Parliament on Thursday passed the Payment Systems Act 2009 being an act to provide for the establishment, operations and supervision of payments.
Explaining the nature of the Act in Parliament, the deputy Minister of Finance and Economic Development Dr. Richard Konteh said Payment Systems plays a very crucial role in any economy from one segment of the economy to the other as well as representing the foundation of the pivotal roles including policy, financial and overall economic policy.
The deputy finance Minister also explained that the advancement of information communication technology has impacted positively on service delivery in the sector of the economy within the West African Monetary Zone (WAMZ).
To match up with that development, the Minister said appropriate legislation was needed to deal with banking and payments. He stated that the other WAMZ member states have the legal frame work that reflects the most recent development in technology and have also reached the level of modernization of their payment systems.
Dr. Konteh further stated that Ghana had their payment system in 2003 but that theirs and that of the Sierra Leone payment systems have many provisions in common.
Explaining the objective of the bill, the Deputy Finance Minster said it was to provide for the establishment, designation, operations and supervision of electronics and other payment systems. It also seeks to provide the efficient cooperation of payment and to control the systemic and promote competition in the payment services within the West African Zone.
He further said once the payment system was approved, the Bank Governor shall approve the regulation for each payment system and a common legal frame work with rules and regulations.

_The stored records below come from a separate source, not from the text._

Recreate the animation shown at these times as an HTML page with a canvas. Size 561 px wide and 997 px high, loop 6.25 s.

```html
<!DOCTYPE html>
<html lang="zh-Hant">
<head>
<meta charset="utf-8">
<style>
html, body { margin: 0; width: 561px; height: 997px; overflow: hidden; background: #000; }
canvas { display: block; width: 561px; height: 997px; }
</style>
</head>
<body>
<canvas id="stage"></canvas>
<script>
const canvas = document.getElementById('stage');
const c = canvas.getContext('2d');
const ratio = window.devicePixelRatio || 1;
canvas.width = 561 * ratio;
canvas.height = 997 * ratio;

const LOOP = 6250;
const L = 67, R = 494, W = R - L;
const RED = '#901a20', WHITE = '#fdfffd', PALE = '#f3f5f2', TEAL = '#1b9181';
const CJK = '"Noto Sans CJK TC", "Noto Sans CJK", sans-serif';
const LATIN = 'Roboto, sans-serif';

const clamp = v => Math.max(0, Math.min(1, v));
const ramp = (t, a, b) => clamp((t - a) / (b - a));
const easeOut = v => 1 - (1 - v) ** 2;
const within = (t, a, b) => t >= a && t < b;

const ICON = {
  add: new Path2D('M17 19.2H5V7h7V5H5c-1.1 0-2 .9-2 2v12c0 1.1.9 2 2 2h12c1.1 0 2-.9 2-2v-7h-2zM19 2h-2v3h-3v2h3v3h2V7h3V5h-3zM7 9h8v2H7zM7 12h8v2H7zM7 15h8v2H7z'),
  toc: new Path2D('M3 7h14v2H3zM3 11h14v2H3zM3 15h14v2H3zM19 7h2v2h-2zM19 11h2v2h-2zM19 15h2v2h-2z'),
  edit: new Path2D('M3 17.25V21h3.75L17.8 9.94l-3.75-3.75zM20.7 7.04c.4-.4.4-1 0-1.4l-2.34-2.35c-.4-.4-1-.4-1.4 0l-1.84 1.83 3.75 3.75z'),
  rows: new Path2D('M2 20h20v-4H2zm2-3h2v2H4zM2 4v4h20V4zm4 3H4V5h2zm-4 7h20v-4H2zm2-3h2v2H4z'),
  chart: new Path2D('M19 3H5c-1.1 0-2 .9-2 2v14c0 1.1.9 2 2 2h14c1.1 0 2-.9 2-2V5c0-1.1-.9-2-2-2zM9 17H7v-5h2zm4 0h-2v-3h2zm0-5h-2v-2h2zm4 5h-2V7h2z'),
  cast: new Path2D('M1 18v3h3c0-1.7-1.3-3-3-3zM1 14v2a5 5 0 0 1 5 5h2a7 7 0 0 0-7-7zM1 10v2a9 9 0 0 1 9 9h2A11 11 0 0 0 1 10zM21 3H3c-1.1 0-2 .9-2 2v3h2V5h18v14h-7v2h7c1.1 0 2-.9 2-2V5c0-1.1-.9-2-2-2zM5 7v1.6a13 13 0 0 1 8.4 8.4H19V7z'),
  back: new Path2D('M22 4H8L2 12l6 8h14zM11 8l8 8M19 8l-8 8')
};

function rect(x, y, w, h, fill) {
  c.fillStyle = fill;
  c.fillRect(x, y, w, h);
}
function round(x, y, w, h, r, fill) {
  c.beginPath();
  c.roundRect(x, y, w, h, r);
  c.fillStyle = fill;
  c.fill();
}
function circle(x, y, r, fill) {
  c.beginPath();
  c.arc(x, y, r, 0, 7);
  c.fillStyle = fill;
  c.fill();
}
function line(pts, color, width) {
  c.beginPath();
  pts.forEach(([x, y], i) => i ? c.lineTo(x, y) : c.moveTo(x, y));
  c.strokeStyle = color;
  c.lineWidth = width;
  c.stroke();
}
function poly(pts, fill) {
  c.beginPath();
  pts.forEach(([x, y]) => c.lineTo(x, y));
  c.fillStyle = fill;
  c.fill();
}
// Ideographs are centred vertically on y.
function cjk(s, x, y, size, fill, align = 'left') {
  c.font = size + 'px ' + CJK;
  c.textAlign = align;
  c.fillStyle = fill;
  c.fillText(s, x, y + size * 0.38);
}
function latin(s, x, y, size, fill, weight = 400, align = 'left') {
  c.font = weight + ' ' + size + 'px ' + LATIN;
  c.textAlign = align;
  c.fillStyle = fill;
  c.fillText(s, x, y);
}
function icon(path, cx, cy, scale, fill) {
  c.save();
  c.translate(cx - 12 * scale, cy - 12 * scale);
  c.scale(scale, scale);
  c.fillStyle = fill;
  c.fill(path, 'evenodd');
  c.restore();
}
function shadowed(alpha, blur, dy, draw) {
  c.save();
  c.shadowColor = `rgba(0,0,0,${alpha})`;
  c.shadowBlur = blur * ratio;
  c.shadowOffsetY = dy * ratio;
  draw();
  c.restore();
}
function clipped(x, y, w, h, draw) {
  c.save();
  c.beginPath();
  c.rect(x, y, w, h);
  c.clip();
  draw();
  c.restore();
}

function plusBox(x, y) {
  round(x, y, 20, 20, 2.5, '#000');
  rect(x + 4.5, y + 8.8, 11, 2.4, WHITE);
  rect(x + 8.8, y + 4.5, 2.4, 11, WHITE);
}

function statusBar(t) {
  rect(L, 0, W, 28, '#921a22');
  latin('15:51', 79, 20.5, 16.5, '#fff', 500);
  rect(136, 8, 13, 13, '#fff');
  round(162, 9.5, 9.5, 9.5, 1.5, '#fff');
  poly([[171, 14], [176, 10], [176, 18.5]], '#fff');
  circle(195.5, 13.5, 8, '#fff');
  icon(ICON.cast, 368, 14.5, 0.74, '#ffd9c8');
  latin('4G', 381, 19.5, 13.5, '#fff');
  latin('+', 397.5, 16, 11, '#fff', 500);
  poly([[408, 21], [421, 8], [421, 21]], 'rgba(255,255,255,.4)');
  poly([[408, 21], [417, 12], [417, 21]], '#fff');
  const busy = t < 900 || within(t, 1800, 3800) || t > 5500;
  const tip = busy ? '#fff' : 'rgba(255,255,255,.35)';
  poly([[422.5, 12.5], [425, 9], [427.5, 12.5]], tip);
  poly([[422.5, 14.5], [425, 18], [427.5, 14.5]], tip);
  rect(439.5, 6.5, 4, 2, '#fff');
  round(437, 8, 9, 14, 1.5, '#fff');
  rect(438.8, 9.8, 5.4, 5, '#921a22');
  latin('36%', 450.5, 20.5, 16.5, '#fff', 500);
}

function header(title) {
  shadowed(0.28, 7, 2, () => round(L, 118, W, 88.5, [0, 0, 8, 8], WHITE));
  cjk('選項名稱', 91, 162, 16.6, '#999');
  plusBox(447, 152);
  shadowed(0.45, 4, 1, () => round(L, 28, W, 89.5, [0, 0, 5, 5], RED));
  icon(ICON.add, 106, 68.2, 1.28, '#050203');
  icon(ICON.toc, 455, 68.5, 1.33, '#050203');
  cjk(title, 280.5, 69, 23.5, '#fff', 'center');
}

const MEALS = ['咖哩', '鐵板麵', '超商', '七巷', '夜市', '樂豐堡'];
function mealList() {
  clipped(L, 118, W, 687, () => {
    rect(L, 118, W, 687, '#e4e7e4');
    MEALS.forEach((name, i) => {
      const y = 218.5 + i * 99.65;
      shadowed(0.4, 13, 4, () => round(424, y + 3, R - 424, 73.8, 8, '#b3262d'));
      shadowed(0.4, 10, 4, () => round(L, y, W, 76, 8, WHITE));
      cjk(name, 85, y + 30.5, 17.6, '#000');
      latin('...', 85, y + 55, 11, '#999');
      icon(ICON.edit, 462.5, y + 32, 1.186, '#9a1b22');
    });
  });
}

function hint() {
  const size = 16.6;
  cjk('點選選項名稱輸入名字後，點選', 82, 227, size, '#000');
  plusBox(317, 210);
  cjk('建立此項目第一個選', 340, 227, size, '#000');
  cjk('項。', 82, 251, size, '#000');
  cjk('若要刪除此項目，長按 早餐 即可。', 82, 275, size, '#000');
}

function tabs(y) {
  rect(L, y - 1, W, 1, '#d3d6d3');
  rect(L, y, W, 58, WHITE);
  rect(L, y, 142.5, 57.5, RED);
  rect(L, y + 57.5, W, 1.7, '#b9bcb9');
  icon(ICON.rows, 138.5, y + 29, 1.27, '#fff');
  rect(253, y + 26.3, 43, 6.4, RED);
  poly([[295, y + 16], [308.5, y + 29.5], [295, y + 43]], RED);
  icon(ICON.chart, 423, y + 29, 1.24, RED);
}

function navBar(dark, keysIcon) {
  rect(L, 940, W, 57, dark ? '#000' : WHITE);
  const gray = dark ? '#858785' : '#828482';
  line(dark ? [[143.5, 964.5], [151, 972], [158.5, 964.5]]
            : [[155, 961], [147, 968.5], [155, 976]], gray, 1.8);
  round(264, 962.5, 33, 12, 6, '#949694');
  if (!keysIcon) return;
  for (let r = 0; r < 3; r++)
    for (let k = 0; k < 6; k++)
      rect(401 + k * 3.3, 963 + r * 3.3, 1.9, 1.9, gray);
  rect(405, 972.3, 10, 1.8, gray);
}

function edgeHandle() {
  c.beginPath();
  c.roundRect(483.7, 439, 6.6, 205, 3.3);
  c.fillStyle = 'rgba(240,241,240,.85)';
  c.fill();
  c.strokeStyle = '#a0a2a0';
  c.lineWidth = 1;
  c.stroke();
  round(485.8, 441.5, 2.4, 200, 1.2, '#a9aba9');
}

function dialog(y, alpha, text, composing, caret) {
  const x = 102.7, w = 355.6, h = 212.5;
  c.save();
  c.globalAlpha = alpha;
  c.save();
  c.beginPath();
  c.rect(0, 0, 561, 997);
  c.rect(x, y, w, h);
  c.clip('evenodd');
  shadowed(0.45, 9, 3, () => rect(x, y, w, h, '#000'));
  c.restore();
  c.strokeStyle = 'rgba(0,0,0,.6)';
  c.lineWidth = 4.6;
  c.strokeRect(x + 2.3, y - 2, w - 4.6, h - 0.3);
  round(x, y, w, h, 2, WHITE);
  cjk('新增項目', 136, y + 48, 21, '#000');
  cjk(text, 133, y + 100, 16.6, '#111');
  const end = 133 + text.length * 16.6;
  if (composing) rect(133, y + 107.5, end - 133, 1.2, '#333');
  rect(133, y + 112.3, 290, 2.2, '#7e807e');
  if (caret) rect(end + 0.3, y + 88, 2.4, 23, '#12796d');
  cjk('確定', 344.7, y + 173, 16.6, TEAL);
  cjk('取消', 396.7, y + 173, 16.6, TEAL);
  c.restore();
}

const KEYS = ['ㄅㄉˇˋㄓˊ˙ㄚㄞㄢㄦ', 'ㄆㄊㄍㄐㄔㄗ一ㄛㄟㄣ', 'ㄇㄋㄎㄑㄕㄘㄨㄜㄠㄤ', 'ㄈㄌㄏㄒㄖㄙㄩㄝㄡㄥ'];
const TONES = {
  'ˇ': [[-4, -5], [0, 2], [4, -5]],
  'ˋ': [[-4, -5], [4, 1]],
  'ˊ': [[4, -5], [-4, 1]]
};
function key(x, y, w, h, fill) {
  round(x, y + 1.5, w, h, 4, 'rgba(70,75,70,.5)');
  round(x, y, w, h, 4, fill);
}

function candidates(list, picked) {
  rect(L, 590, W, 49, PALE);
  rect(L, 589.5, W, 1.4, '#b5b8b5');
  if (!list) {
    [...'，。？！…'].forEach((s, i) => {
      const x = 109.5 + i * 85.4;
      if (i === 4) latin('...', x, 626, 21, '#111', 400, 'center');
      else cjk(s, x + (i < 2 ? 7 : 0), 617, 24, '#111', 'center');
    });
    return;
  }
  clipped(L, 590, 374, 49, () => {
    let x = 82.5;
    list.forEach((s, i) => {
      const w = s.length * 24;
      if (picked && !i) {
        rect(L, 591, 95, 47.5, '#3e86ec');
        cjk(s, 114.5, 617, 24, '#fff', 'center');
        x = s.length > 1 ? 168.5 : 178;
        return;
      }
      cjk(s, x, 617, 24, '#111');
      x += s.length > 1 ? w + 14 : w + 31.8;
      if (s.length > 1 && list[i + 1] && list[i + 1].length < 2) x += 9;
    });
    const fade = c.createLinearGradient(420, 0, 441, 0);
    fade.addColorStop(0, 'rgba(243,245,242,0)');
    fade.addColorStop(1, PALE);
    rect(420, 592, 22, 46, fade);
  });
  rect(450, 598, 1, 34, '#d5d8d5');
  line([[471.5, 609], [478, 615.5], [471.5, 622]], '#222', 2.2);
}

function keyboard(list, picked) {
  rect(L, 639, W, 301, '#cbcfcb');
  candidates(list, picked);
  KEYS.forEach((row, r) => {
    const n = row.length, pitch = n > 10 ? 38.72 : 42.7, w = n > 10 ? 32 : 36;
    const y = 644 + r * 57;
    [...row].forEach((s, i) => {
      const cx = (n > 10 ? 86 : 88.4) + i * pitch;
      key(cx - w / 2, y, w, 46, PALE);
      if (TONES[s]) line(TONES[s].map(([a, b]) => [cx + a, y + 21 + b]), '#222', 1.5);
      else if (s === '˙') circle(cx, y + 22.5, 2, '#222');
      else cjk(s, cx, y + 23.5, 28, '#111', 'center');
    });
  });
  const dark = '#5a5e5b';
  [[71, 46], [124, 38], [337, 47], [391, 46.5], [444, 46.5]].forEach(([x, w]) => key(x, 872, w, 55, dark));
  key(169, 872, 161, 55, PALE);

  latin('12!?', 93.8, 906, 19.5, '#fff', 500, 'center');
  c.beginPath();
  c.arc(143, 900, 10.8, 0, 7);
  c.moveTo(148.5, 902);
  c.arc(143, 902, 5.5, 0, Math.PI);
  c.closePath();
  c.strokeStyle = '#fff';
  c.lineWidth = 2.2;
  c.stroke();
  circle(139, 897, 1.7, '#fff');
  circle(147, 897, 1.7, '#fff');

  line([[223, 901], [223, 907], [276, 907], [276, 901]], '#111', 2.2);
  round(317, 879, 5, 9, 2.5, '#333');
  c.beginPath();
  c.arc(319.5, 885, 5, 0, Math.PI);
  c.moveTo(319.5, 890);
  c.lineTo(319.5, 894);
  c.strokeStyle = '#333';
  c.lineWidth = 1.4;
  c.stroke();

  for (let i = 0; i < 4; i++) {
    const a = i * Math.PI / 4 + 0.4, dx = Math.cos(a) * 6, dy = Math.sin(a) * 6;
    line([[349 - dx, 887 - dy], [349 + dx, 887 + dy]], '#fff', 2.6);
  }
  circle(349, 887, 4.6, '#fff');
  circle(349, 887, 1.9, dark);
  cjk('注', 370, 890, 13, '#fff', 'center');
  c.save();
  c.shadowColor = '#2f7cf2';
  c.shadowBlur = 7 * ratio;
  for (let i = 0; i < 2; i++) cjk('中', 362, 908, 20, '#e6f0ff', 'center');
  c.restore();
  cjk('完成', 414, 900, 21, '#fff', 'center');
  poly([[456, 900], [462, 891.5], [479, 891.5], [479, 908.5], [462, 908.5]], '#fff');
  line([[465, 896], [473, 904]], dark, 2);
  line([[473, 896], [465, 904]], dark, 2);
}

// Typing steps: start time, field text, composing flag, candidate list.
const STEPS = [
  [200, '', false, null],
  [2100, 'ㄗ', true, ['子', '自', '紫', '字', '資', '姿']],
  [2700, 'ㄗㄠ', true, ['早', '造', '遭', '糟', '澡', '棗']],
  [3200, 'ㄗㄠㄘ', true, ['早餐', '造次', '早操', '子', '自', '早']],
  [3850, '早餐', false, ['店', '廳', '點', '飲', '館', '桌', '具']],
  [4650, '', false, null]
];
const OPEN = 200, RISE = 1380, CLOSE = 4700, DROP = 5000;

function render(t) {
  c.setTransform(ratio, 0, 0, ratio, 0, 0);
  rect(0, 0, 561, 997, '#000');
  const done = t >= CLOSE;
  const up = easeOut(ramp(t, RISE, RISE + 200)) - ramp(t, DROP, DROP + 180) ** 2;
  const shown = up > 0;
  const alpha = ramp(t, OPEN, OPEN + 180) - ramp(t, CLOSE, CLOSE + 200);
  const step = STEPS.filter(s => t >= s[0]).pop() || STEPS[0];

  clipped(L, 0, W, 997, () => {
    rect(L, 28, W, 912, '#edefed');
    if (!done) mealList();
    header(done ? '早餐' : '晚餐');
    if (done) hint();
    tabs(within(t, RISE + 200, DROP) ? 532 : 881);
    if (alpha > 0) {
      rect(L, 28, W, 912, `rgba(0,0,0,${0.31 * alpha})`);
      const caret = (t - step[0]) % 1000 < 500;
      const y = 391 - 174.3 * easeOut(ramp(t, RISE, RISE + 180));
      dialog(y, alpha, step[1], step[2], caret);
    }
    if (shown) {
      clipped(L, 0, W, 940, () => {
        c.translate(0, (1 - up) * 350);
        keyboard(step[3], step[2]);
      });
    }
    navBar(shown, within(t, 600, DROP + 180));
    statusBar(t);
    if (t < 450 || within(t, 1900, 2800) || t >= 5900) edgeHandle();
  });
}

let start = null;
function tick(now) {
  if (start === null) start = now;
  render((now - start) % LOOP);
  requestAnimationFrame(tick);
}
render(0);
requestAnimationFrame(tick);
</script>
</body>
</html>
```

These will include Banks, corporate entities, Government and the General Public, and all will be assured that laws will apply in any WAMZ member country.
He however mentioned that the central Bank shall establish and operate payments on clearly accepted systems and can also determine the standards for the observation of the system.
By Ishmael Bayoh